• [What needs to be done]
Return every line from the listing where the word "width" occurs.

======== The data ========

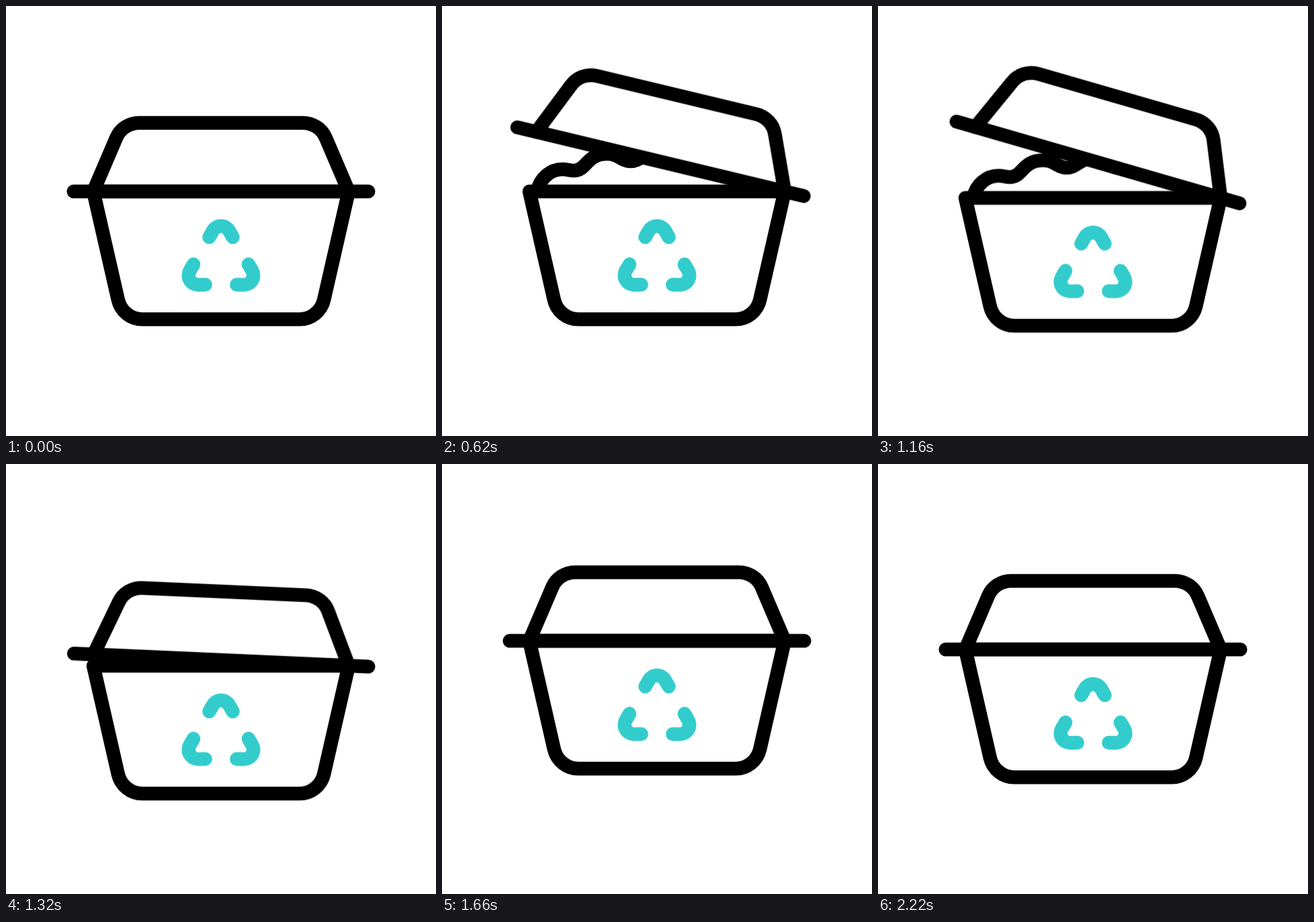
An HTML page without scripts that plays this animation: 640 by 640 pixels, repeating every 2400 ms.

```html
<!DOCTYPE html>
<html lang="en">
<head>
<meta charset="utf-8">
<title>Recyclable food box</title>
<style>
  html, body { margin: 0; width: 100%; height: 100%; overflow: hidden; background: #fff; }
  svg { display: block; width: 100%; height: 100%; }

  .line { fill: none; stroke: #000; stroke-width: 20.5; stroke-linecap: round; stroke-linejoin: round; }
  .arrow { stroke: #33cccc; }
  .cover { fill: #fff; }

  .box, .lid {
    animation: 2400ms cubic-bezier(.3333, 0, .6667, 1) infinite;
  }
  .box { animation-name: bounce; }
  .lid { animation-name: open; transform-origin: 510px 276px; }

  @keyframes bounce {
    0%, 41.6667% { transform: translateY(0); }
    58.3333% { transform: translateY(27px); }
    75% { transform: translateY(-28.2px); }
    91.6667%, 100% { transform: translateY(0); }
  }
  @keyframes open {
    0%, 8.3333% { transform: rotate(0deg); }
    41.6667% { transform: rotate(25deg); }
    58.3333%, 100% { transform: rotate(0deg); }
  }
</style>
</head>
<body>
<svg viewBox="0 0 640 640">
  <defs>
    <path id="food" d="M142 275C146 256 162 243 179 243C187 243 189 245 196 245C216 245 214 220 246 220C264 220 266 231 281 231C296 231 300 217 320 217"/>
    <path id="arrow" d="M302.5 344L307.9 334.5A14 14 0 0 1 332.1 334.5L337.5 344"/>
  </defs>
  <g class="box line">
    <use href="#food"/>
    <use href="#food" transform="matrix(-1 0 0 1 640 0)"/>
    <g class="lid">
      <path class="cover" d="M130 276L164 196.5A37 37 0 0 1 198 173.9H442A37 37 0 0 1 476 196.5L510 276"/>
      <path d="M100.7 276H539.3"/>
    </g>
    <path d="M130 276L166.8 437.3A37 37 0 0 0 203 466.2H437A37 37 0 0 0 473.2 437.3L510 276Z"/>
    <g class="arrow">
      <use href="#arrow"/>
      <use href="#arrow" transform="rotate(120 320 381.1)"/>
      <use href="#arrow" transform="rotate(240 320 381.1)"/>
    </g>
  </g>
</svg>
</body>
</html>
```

========

• [Solution]
  html, body { margin: 0; width: 100%; height: 100%; overflow: hidden; background: #fff; }
  svg { display: block; width: 100%; height: 100%; }
  .line { fill: none; stroke: #000; stroke-width: 20.5; stroke-linecap: round; stroke-linejoin: round; }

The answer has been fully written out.